◆ Brief: Take the entries that follow and return exactly the lines from the one holding "148 C115 133" through the one holding "202 C63 183", both included. Nothing else is needed.

[Collected data]
------------------------------------------------------------
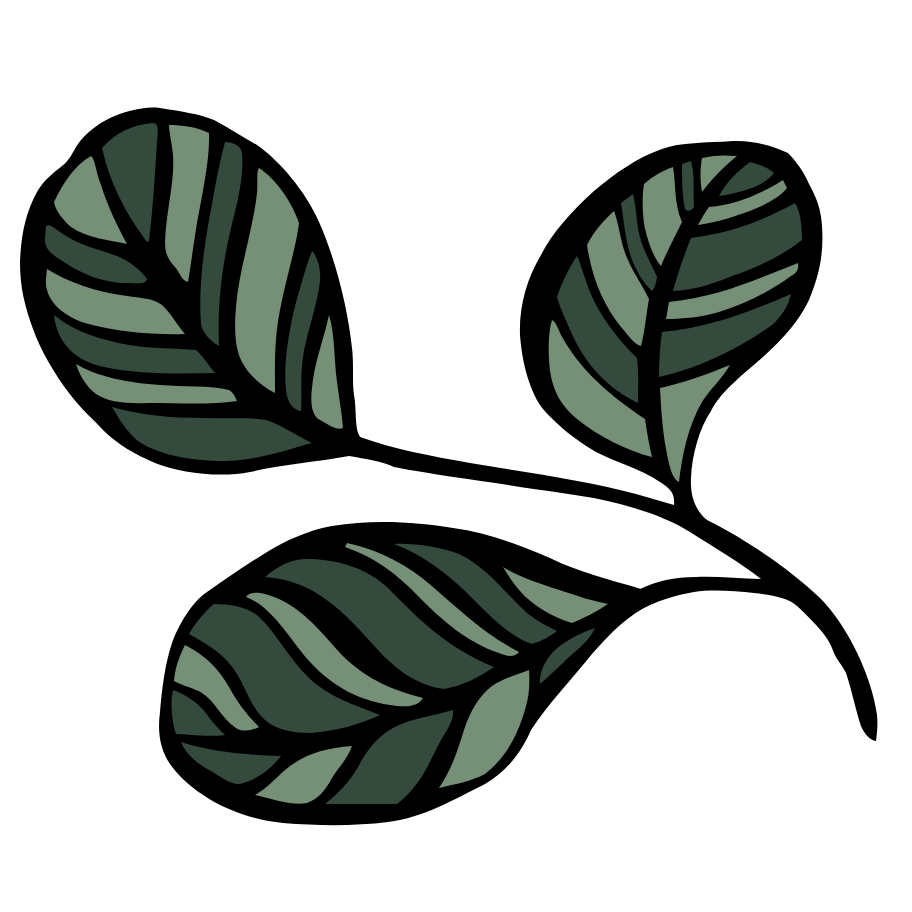
<!DOCTYPE html>
<html lang="en">
<head>
<meta charset="utf-8">
<title>Leaf branch</title>
<style>
:root {
  --paper: #ffffff;
  --ink: #000000;
  --dark-green: #344a3d;
  --sage: #768f77;
}
html, body { margin: 0; background: var(--paper); overflow: hidden; }
.branch { display: block; width: 912px; height: 912px; }
.ink { fill: var(--ink); }
.dark { fill: var(--dark-green); }
.sage { fill: var(--sage); }
</style>
</head>
<body>
<svg class="branch" viewBox="0 0 912 912" role="img" aria-label="Branch with three striped green leaves">
  <g class="ink" id="stems">
    <path d="M340 432 L360 437 C394 449 430 456 470 463 C530 473 590 481 636 494 L674 505 L707 520 C746 539 792 571 820 598 C848 626 872 677 877 715 C878 724 877 733 876 741 C870 740 865 735 861 726 C856 711 852 691 846 673 C841 663 836 660 832 648 C828 636 810 618 797 606 C789 598 772 595 754 593 C735 591 712 589 694 592 C677 595 661 600 650 605 L630 600 L640 589 C657 581 674 577 696 577 C718 576 739 579 761 579 C741 563 715 548 690 532 C676 523 655 514 634 508 C600 497 561 493 520 487 C478 480 435 475 394 467 C382 461 366 459 349 456 L325 450 Z"/>
  </g>

  <g id="leaf-left">
    <path class="ink" d="M361 438 C354 430 357 411 354 395 C352 383 354 364 352 348 C348 310 336 260 319 222 C306 192 279 160 257 145 C243 137 229 128 214 120 C200 114 179 111 160 108 C143 106 124 112 110 118 C96 125 85 134 78 144 C72 153 70 160 62 166 C53 173 44 180 37 192 C26 212 21 234 20 262 C20 289 25 306 33 329 C41 351 54 373 69 393 C81 409 92 418 104 431 C117 444 136 455 155 463 C180 473 220 478 250 472 C280 465 316 462 349 456 Z"/>
    <path class="dark" d="M102 148 C115 133 133 124 154 123 C159 124 158 132 157 142 C155 174 153 208 149 241 C146 243 145 239 142 235 C126 213 110 184 102 148Z"/>
    <path class="sage" d="M54 202 C63 183 75 165 91 156 C95 159 96 172 101 185 C107 205 118 227 127 244 C109 240 87 238 71 227 C63 220 55 210 54 202Z"/>
    <path class="dark" d="M46 226 C50 223 55 229 63 234 C78 245 101 250 117 256 C129 261 140 269 147 279 C145 285 138 283 126 283 C105 283 83 275 64 262 C53 255 44 250 45 238Z"/>
    <path class="sage" d="M47 269 C68 282 96 292 127 296 C140 298 153 298 162 305 C171 313 177 325 185 334 C153 335 116 332 85 323 C61 315 44 299 46 278Z"/>
    <path class="dark" d="M54 315 C75 332 101 340 129 345 C154 349 175 348 196 350 C204 357 209 366 215 373 C175 374 137 374 104 367 C75 361 57 343 54 315Z"/>
    <path class="sage" d="M76 364 C97 377 130 383 160 385 C183 387 211 385 229 390 C234 393 235 397 237 401 C210 405 180 403 148 403 C126 404 108 402 96 394 C86 386 80 376 76 364Z"/>
    <path class="dark" d="M112 407 C139 415 171 418 204 418 C226 419 249 417 266 420 C281 425 296 435 312 443 C286 450 256 461 224 461 C192 461 158 455 138 441 C127 432 119 419 112 407Z"/>
    <path class="sage" d="M169 125 C182 125 197 127 209 133 C210 158 203 190 197 223 C193 247 191 265 188 282 C182 281 180 273 175 267 C168 259 165 254 165 242 C166 211 175 182 173 155 C172 143 169 133 169 125Z"/>
    <path class="dark" d="M225 142 C234 142 241 146 242 153 C244 178 237 204 231 228 C223 262 217 302 219 346 C212 342 202 333 201 324 C198 284 205 240 212 204 C216 181 220 161 225 142Z"/>
    <path class="sage" d="M259 168 C276 179 292 202 299 223 C296 248 286 278 280 310 C274 340 275 366 275 393 C261 386 248 374 242 362 C235 349 234 329 236 307 C239 269 253 230 257 193 C258 184 256 172 259 168Z"/>
    <path class="dark" d="M312 251 C318 258 321 269 320 281 C317 307 307 331 303 357 C300 377 302 395 301 411 C292 410 287 401 286 390 C283 365 289 331 295 306 C301 285 306 266 312 251Z"/>
    <path class="sage" d="M329 315 C335 334 334 360 337 382 C339 398 342 414 343 428 C337 431 329 425 320 420 C312 416 310 404 312 388 C314 363 324 339 329 315Z"/>
  </g>

  <g id="leaf-right">
    <path class="ink" d="M674 505 C675 494 671 489 660 482 C639 468 615 462 596 452 C575 440 556 424 543 409 C531 394 522 365 520 335 C519 308 526 280 541 255 C552 233 572 211 594 191 C614 174 638 157 662 149 C681 142 705 143 733 141 C753 140 773 146 788 153 C796 161 804 172 809 184 C816 197 821 208 822 226 C824 254 819 276 809 300 C799 321 783 339 764 356 C745 373 721 391 711 411 C699 429 692 455 691 478 C690 497 696 511 707 520 L690 530 Z"/>
    <path class="sage" d="M552 320 C555 321 558 328 561 335 C577 365 604 392 645 419 C647 432 649 445 652 457 C628 451 599 437 577 419 C561 406 553 391 550 371 C548 353 548 332 552 320Z"/>
    <path class="dark" d="M577 256 C580 262 582 270 585 278 C594 307 610 331 637 358 C639 373 638 388 638 403 C609 389 586 366 571 332 C566 320 560 308 557 297 C562 282 569 268 577 256Z"/>
    <path class="sage" d="M614 211 C620 227 620 243 628 260 C634 274 643 286 649 299 C646 315 645 331 641 346 C635 345 628 335 621 327 C604 306 592 279 587 245 C594 231 604 220 614 211Z"/>
    <path class="dark" d="M633 194 C637 210 636 224 641 241 C646 256 653 267 657 277 C656 283 655 288 652 291 C644 284 636 271 631 257 C625 239 624 221 621 203Z"/>
    <path class="sage" d="M673 167 C676 184 674 204 682 222 C675 237 667 251 661 266 C654 258 649 245 645 229 C642 213 642 196 644 184 C653 176 662 171 673 167Z"/>
    <path class="dark" d="M691 161 C695 175 693 191 694 207 C691 211 688 212 685 209 C682 195 682 178 682 164Z"/>
    <path class="sage" d="M702 158 C714 155 726 155 737 156 C727 164 714 176 702 192 C700 181 700 168 702 158Z"/>
    <path class="dark" d="M750 162 C758 164 767 167 774 173 C763 187 742 192 719 196 C726 182 738 171 750 162Z"/>
    <path class="sage" d="M783 180 L787 188 C781 196 770 202 757 208 C738 216 718 222 698 225 C702 218 705 212 709 207 C736 205 761 194 783 180Z"/>
    <path class="dark" d="M795 203 C800 210 802 225 802 240 C782 256 758 267 732 276 C713 284 694 290 673 291 C678 273 684 255 691 238 C731 233 762 221 795 203Z"/>
    <path class="sage" d="M798 263 C799 269 797 273 791 276 C772 290 746 304 719 312 C702 317 684 319 666 319 L669 302 C719 297 757 279 798 263Z"/>
    <path class="dark" d="M791 294 C788 307 781 317 772 325 C741 347 701 368 659 377 C659 361 660 346 662 332 C713 327 751 311 791 294Z"/>
    <path class="sage" d="M730 365 C722 379 710 389 702 402 C688 426 682 456 679 482 C672 479 669 465 666 449 C662 427 661 406 660 388 C683 383 708 374 730 365Z"/>
  </g>

  <g id="leaf-bottom">
    <path class="ink" d="M641 589 C608 579 578 572 550 558 C517 544 485 532 453 528 C417 522 373 519 332 526 C315 529 299 535 283 543 C255 558 229 577 207 592 C192 602 179 624 172 643 C165 664 162 688 160 712 C157 735 161 753 173 768 C195 796 238 819 283 823 C320 826 356 826 388 822 C423 818 457 798 485 784 C508 771 523 749 531 730 C548 704 573 678 592 654 C612 631 630 614 650 605 Z"/>
    <path class="sage" d="M347 543 C380 550 408 565 433 587 C461 611 484 634 519 652 C515 657 508 657 499 653 C468 643 442 620 421 599 C399 576 377 558 345 547Z"/>
    <path class="dark" d="M394 544 C414 543 441 547 459 554 C488 568 504 592 527 613 C537 621 547 626 557 631 C549 637 540 642 532 644 C513 638 495 621 479 605 C454 579 428 557 394 544Z"/>
    <path class="sage" d="M503 567 C522 579 551 587 578 596 C589 600 600 602 608 604 C596 612 584 618 572 623 C552 617 532 605 520 591 C513 583 508 575 503 567Z"/>
    <path class="dark" d="M265 577 C279 565 293 558 310 559 C341 560 367 569 387 587 C416 616 443 646 494 667 C479 677 463 686 444 689 C419 686 397 671 377 649 C345 613 315 580 265 577Z"/>
    <path class="sage" d="M246 597 C249 592 257 592 265 594 C292 601 312 621 332 644 C356 673 384 688 423 698 C418 706 409 707 397 706 C361 702 333 687 310 662 C290 640 273 607 246 597Z"/>
    <path class="dark" d="M189 634 C196 622 205 611 214 604 C231 604 247 607 258 616 C276 632 289 659 309 678 C329 697 355 705 380 715 C361 724 337 731 311 733 C293 733 276 730 265 720 C247 703 245 681 229 663 C219 651 205 643 189 634Z"/>
    <path class="sage" d="M185 645 C205 655 219 669 229 687 C237 702 247 715 259 727 C251 731 242 732 236 728 C221 718 216 702 202 693 C194 688 183 686 174 681 C175 667 180 655 185 645Z"/>
    <path class="dark" d="M173 690 C185 694 197 702 206 713 C212 722 218 728 225 735 C211 737 198 735 176 734 C172 723 170 702 173 690Z"/>
    <path class="dark" d="M181 742 C213 752 246 755 281 756 C272 768 257 780 240 784 C231 785 221 777 211 771 C198 764 187 756 181 742Z"/>
    <path class="sage" d="M352 746 C348 758 339 767 332 778 C325 791 318 799 307 803 C293 806 276 800 255 795 C267 788 275 779 285 770 C304 754 325 748 352 746Z"/>
    <path class="dark" d="M453 710 C454 721 447 730 441 740 C430 760 422 785 397 804 L325 804 C338 794 350 781 358 767 C367 750 377 737 393 728 C412 718 433 716 453 710Z"/>
    <path class="sage" d="M529 670 C530 684 529 696 526 706 C518 736 506 757 485 774 C472 781 456 784 439 788 C452 769 458 749 464 730 C470 711 480 695 492 686 C503 678 517 675 529 670Z"/>
    <path class="dark" d="M595 628 C590 640 578 649 568 658 C559 667 550 675 540 684 C539 672 545 661 553 652 C564 641 580 633 595 628Z"/>
  </g>
</svg>
</body>
</html>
------------------------------------------------------------
◆ Answer space:
    <path class="dark" d="M102 148 C115 133 133 124 154 123 C159 124 158 132 157 142 C155 174 153 208 149 241 C146 243 145 239 142 235 C126 213 110 184 102 148Z"/>
    <path class="sage" d="M54 202 C63 183 75 165 91 156 C95 159 96 172 101 185 C107 205 118 227 127 244 C109 240 87 238 71 227 C63 220 55 210 54 202Z"/>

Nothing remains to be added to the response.